It’s one of the questions that Eckhart Tolle explores in The Power of Now: A Guide to Spiritual Enlightenment which, since its publication in 1997, has become one of the most influential spiritual books of our time. Following a lifelong struggle with anxiety, depression, and eventual moment of inner awakening that he experienced at the age of twenty-nine, Eckhart Tolle has been teaching how to achieve vibrantly alive inner peace through the cultivation of the power of Presence, the awakened state of consciousness which transcends ego and discursive thinking.
Here’s how he describes the process of ego-formation:
As you grow up, you form a mental image of who you are, based on your personal and cultural conditioning. We may call this phantom self the ego. It consists of mind activity and can only be kept going through constant thinking. The term ego means different things to different people, but when I use it here it means a false self, created by unconscious identification with the mind.
Its basic disfunction, Eckhart Tolle continues, lies in its inability to be fully in the now: it always perceives things through the distortion of past and future:
To the ego, the present moment hardly exists. Only past and future are considered important. … It is always concerned with keeping the past alive, because without it — who are you? It constantly projects itself into the future to ensure its continued survival … “One day, when this, that, or the other happens, I am going to be okay, happy, at peace.
Having learned this, we may feel the need to understand the workings of our mind better, but this, Eckhart Tolle insists, is a futile endeavor:

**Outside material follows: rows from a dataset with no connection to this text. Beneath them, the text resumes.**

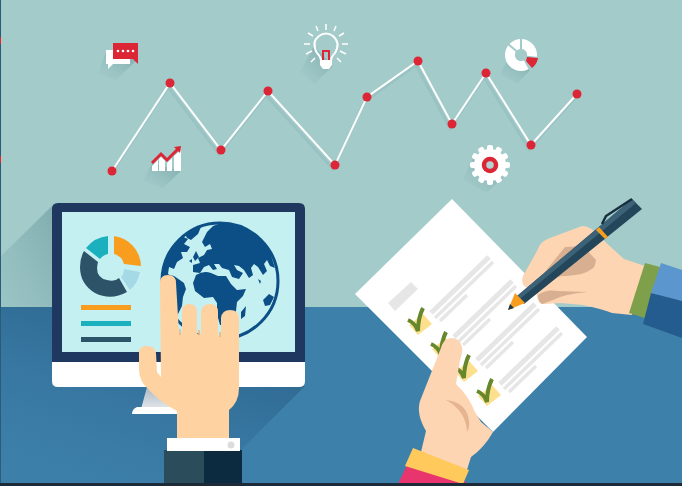
<!DOCTYPE html>
<html lang="en">
<head>
<meta charset="utf-8">
<title>Business planning illustration</title>
<style>
:root{--wall:#a3cbca;--desk:#3d80aa;--red:#dc2636;--white:#fff;--navy:#1f3860;--screen:#c5f0f2;--ocean:#0b4f86;--orange:#f99d1f;--teal:#1bb0bd;--slate:#2d5369;--ice:#a5d9e6;--skin:#ffd2a1;--skin2:#fdd5b3;--skin-shade:#d8b091;--grey:#e6e6e7;--olive:#66872c;--yellow:#fde08d}
html,body{margin:0;height:100%;overflow:hidden}
svg{display:block;width:682px;height:486px}
.wall{fill:var(--wall)}.desk{fill:var(--desk)}.white{fill:var(--white)}.red{fill:var(--red)}
.navy{fill:var(--navy)}.screen{fill:var(--screen)}.land{fill:var(--ocean)}
.orange{fill:var(--orange)}.teal{fill:var(--teal)}.slate{fill:var(--slate)}.ice{fill:var(--ice)}
.skin{fill:var(--skin)}.skin2{fill:var(--skin2)}.skin-shade{fill:var(--skin-shade)}
.trend{fill:none;stroke:var(--white);stroke-width:2}
.trend-shadow{fill:none;stroke:#5f8f92;stroke-width:3;opacity:.14}
.text-line{stroke:var(--grey);fill:none}
.tick{fill:none;stroke:var(--olive);stroke-width:4}
.outline{fill:none;stroke:var(--white);stroke-width:2}
.ray{fill:none;stroke:var(--white);stroke-width:1.5}
.icon-shadow{fill:url(#iconShade)}
</style>
</head>
<body>
<svg viewBox="0 0 682 486" role="img" aria-label="Hands working with a computer screen and a paper checklist beneath a trend line with business icons">
<defs>
<linearGradient id="wallShade" x1="1" y1="0" x2="0" y2="1"><stop offset="0" stop-color="#5d8f95" stop-opacity=".5"/><stop offset="1" stop-color="#7dabad" stop-opacity=".2"/></linearGradient>
<linearGradient id="deskShade" x1=".8" y1="0" x2=".2" y2="1"><stop offset="0" stop-color="#1d4a70" stop-opacity=".6"/><stop offset="1" stop-color="#2f6f9a" stop-opacity=".05"/></linearGradient>
<linearGradient id="iconShade" x1="1" y1="0" x2="0" y2="1"><stop offset="0" stop-color="#5b8b8f" stop-opacity=".5"/><stop offset="1" stop-color="#7dabad" stop-opacity="0"/></linearGradient>
<linearGradient id="standShade" x1="0" y1="0" x2="0" y2="1"><stop offset="0" stop-color="#a9b7c4"/><stop offset="1" stop-color="#e3e7ea"/></linearGradient>
<clipPath id="globeClip"><circle cx="220" cy="281" r="58"/></clipPath>
<g id="checkRow">
<path d="M409 325L423 314L432 324L418 335Z" fill="var(--yellow)"/>
<path class="text-line" stroke-width="5" d="M431 313L489 257"/>
<path class="text-line" stroke-width="3.4" d="M435 318L493 262M440 321L467 295"/>
<path class="tick" d="M408 320Q415 323 418 331Q418 318 423 308"/>
</g>
<rect id="gearTooth" x="487" y="145" width="6" height="9" rx="2"/>
<path id="trendPath" d="M112 171L170 83L221 150L268 91L335 165L367 97L418 61L452 124L486 73L531 145L577 94"/>
</defs>

<g id="background">
<rect class="wall" width="682" height="308"/>
<rect class="desk" y="307" width="682" height="179"/>
</g>

<g id="trend-chart">
<use href="#trendPath" class="trend-shadow" x="-2" y="4"/>
<use href="#trendPath" class="trend"/>
<g class="red">
<circle cx="112" cy="171" r="4.5"/><circle cx="170" cy="83" r="4.5"/><circle cx="221" cy="150" r="4.5"/><circle cx="268" cy="91" r="4.5"/><circle cx="335" cy="165" r="4.5"/><circle cx="367" cy="97" r="4.5"/><circle cx="418" cy="61" r="4.5"/><circle cx="452" cy="124" r="4.5"/><circle cx="486" cy="73" r="4.5"/><circle cx="531" cy="145" r="4.5"/><circle cx="577" cy="94" r="4.5"/>
</g>
</g>

<g id="chat-icon">
<path class="icon-shadow" d="M106 52L137 60L116 80L98 74Z"/>
<path class="white" d="M106 50H130V64H113L108 69V64H106Z"/>
<path class="red" d="M113 43H138V64L133 59H113Z"/>
<g class="white"><circle cx="118" cy="51" r="1.3"/><circle cx="123" cy="51" r="1.3"/><circle cx="128" cy="51" r="1.3"/><circle cx="133" cy="51" r="1.3"/></g>
</g>

<g id="growth-icon">
<path class="icon-shadow" d="M152 163L181 171L163 188L143 181Z"/>
<path class="white" d="M152 166L158 160V171H152ZM159 159L161 157L165 161V171H159ZM167 163L172 158V171H167ZM174 156L181 150V171H174Z"/>
<path d="M152 163L161 154L167 160L179 148" fill="none" stroke="var(--red)" stroke-width="3"/>
<path class="red" d="M174 147L181 146L180 153Z"/>
</g>

<g id="idea-icon">
<path class="icon-shadow" d="M314 46L333 66L314 84L300 72Z"/>
<path class="outline" d="M321 61Q321 57 317 53Q311 42 319 36Q326 31 333 36Q341 43 335 53Q331 57 331 61Z"/>
<path d="M323 60V51H329V60" fill="none" stroke="var(--red)" stroke-width="2"/>
<path class="white" d="M320 61H332V65L329 69H323L320 65Z"/>
<path class="ray" d="M326 24V30M316 26L318 31M336 26L334 31M308 33L313 36M344 33L339 36M304 44H310M342 44H348M306 54L312 51M346 54L340 51M311 62L315 58M341 62L337 58"/>
</g>

<g id="pie-icon">
<path class="icon-shadow" d="M508 60L536 64L517 84L500 74Z"/>
<circle cx="521" cy="55" r="11" fill="none" stroke="var(--white)" stroke-width="10"/>
<path d="M521 55L538 57L540 66L530 72Z" class="wall"/>
<path class="red" d="M527 57L538 58Q537 64 532 68L526 61Z"/>
<path d="M521 55V38M521 55L508 44" stroke="var(--wall)" stroke-width="2"/>
<circle class="wall" cx="521" cy="55" r="6"/>
</g>

<g id="gear-icon">
<path class="icon-shadow" d="M474 156L503 178L486 193L463 179Z"/>
<g class="white">
<circle cx="490" cy="165" r="16"/>
<g id="gearQuarter"><use href="#gearTooth"/><use href="#gearTooth" transform="rotate(30 490 165)"/><use href="#gearTooth" transform="rotate(60 490 165)"/></g>
<use href="#gearQuarter" transform="rotate(90 490 165)"/><use href="#gearQuarter" transform="rotate(180 490 165)"/><use href="#gearQuarter" transform="rotate(270 490 165)"/>
</g>
<circle cx="490" cy="165" r="6" fill="#b5d2d3" stroke="var(--red)" stroke-width="4.5"/>
</g>

<g id="computer">
<path d="M53 205L0 257V307H53Z" fill="url(#wallShade)"/>
<path d="M0 307H52V386H305L208 483H0V307Z" fill="url(#deskShade)"/>
<path d="M147 387H178V409H141Z" fill="url(#standShade)"/>
<path class="white" d="M137 407H180V414H132Q132 409 137 407Z"/>
<path class="navy" d="M58 203H299Q305 203 305 209V362H52V209Q52 203 58 203Z"/>
<path class="white" d="M52 362H305V381Q305 387 299 387H58Q52 387 52 381Z"/>
<rect class="screen" x="62" y="212" width="233" height="140"/>
<g id="donut">
<path class="orange" d="M114 236A31 31 0 0 1 141 266L124 264A14 14 0 0 0 114 254Z"/>
<path class="teal" d="M108 236V254Q103 255 100 259L86 248Q95 237 108 236Z"/>
<path class="slate" d="M84 251L98 262Q94 277 107 280Q115 282 119 278L127 292Q111 301 95 293Q80 284 80 267Q80 258 84 251Z"/>
<path class="ice" d="M124 269L140 272Q138 283 130 290L121 277Q124 274 124 269Z"/>
</g>
<g id="legend"><rect class="orange" x="81" y="305" width="50" height="5"/><rect class="teal" x="81" y="321" width="50" height="5"/><rect class="slate" x="81" y="337" width="50" height="5"/></g>
<g id="globe">
<g class="land" clip-path="url(#globeClip)">
<path id="north-america" d="M160 268L163 254L171 243L181 236L188 239L184 244L190 247L187 252L181 252L183 258L177 262L174 269L169 267L168 274L173 277L169 279L160 274Z"/>
<path id="south-america" d="M165 277Q172 273 177 278L184 283L186 289L183 297L182 306L176 318L171 322L166 300Z"/>
<path id="greenland" d="M184 232L194 226L201 227L198 234L191 240L187 238Z"/>
<path id="europe-asia" d="M207 232L213 226L224 222L240 222L258 236L270 252L275 268L270 266L267 260L264 264L267 271L263 275L258 267L254 264L251 268L253 275L249 278L244 270L239 266L234 265L237 270L243 273L239 279L232 277L229 270L222 268L219 264L214 264L217 269L213 270L209 265L204 267L200 273L193 272L193 265L200 263L198 258L204 255L207 250L212 249L210 244L205 247L202 242Z"/>
<path id="africa" d="M196 275Q204 270 211 273L218 276L226 276L231 284L237 290L246 289L243 296L237 302L236 311L231 318L226 325L220 325L217 314L217 303L213 297L204 298L195 291L193 283Z"/>
<path id="islands" d="M193 257L196 251L199 257L195 261ZM189 261L192 259L192 263ZM241 312L246 306L245 316L241 319ZM258 279L261 281L260 284ZM263 300L269 294L274 297L270 305L265 306Z"/>
</g>
<circle cx="220" cy="281" r="58" fill="none" stroke="var(--ocean)" stroke-width="3"/>
</g>
</g>

<g id="pointing-hand">
<path class="skin" d="M160 283Q160 275 168 275Q176 275 176 283L179 333Q181 336 182 332V312Q182 304 189 304Q197 304 197 312V333Q199 336 201 333V312Q202 304 210 304Q218 304 218 312V335Q220 338 221 335V318Q222 310 230 310Q239 310 239 319V388Q239 402 229 410V440H177V411Q160 402 149 390Q139 381 139 370V351Q140 346 147 346Q155 346 156 353L157 372L161 377Z"/>
<path d="M180 329V335M199 330V335M220 332V337" stroke="#e8b47f" stroke-width="1.5"/>
<path fill="#2a4c5b" d="M164 450H204V484H164Z"/><path fill="#0d2b40" d="M204 450H242V484H204Z"/>
<rect class="white" x="167" y="438" width="73" height="13"/>
<circle cx="231" cy="445" r="3.5" fill="#dcdcde"/>
</g>

<g id="checklist">
<path class="white" d="M452 199L587 337L493 432L355 294Z"/>
<path fill="var(--grey)" d="M388 303L411 282L418 289L395 311Z"/>
<use href="#checkRow"/><use href="#checkRow" x="23" y="24"/><use href="#checkRow" x="46" y="47"/><use href="#checkRow" x="69" y="71"/>
</g>

<g id="holding-hand">
<path class="skin2" d="M441 348Q443 339 451 338Q460 338 462 347Q463 352 460 360L456 384Q468 395 475 412L481 422L493 432Q484 448 471 457L466 473L421 452L426 431Q416 414 420 401Z"/>
<path d="M446 400Q464 402 468 416Q471 426 467 432Q466 411 446 400Z" fill="#e5b592"/>
<path fill="#e8356e" d="M409 461L466 482L465 484H398Z"/>
<path fill="#ffc95c" d="M413 448L469 470L463 484L405 466Z"/>
</g>

<g id="writing-hand">
<path class="skin2" d="M645 266L624 259L602 239Q592 226 582 226L550 238Q540 241 537 251L523 276Q520 286 528 288L537 286Q535 300 542 304L560 303L583 305Q602 309 612 313L632 315Z"/>
<path class="skin-shade" d="M544 273L565 247L583 246L596 260Q594 275 582 277L561 276L539 292Z"/>
<path class="skin2" d="M537 289Q540 279 550 278L575 275Q588 274 598 264L619 276L607 298L542 304Q536 301 537 289Z"/>
<path class="skin-shade" d="M538 295Q546 289 557 291L588 292Q564 294 553 300L542 304Q538 302 538 295Z"/>
<path fill="#7fa04a" d="M645 263L660 267L645 318L629 313Z"/>
<path fill="#5b97ce" d="M661 263L682 270V303L651 293Z"/>
<path fill="#245c8f" d="M651 293L682 301V338L643 324Z"/>
</g>

<g id="pen">
<path fill="#24465b" d="M517 296L632 199L642 209L524 304Z"/>
<path fill="#3c6278" d="M517 296L632 199L636 203L520 299Z"/>
<path class="orange" d="M508 310L515 293L525 303Z"/>
<path fill="#203444" d="M508 310L510 304L514 308Z"/>
<path class="orange" d="M599 227L608 237L605 239L596 230Z"/>
<path d="M602 224L606 216L632 199" fill="none" stroke="#182f40" stroke-width="2.5"/>
</g>

<g id="edges"><rect width="1" height="486" fill="#2a5b78"/><rect y="483" width="682" height="3" fill="#1d2b38"/><path class="red" d="M0 37H1V44H0ZM0 156H1V163H0Z"/></g>
</svg>
</body>
</html>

The problems of the mind cannot be solved on the level of the mind. Once you have understood the basic dysfunction, there isn’t really much else that you need to learn or understand. Studying the complexities of the mind may make you a good psychologist, but doing so won’t take you beyond the mind, just as the study of madness isn’t enough to create sanity.
The key to liberation, he continues, lies in the present moment, the only place where we can find out true self rooted in Being:
So once you recognize the root of unconsciousness as identification with the mind, which of course includes the emotions, you step out of it. You become present. When you are present, you can allow the mind to be as it is without getting entangled in it. The mind in itself is not dysfunctional. It is a wonderful tool. Dysfunction sets in when you seek your self in it and mistake it for who you are. It then becomes the egoic mind and takes over your whole life.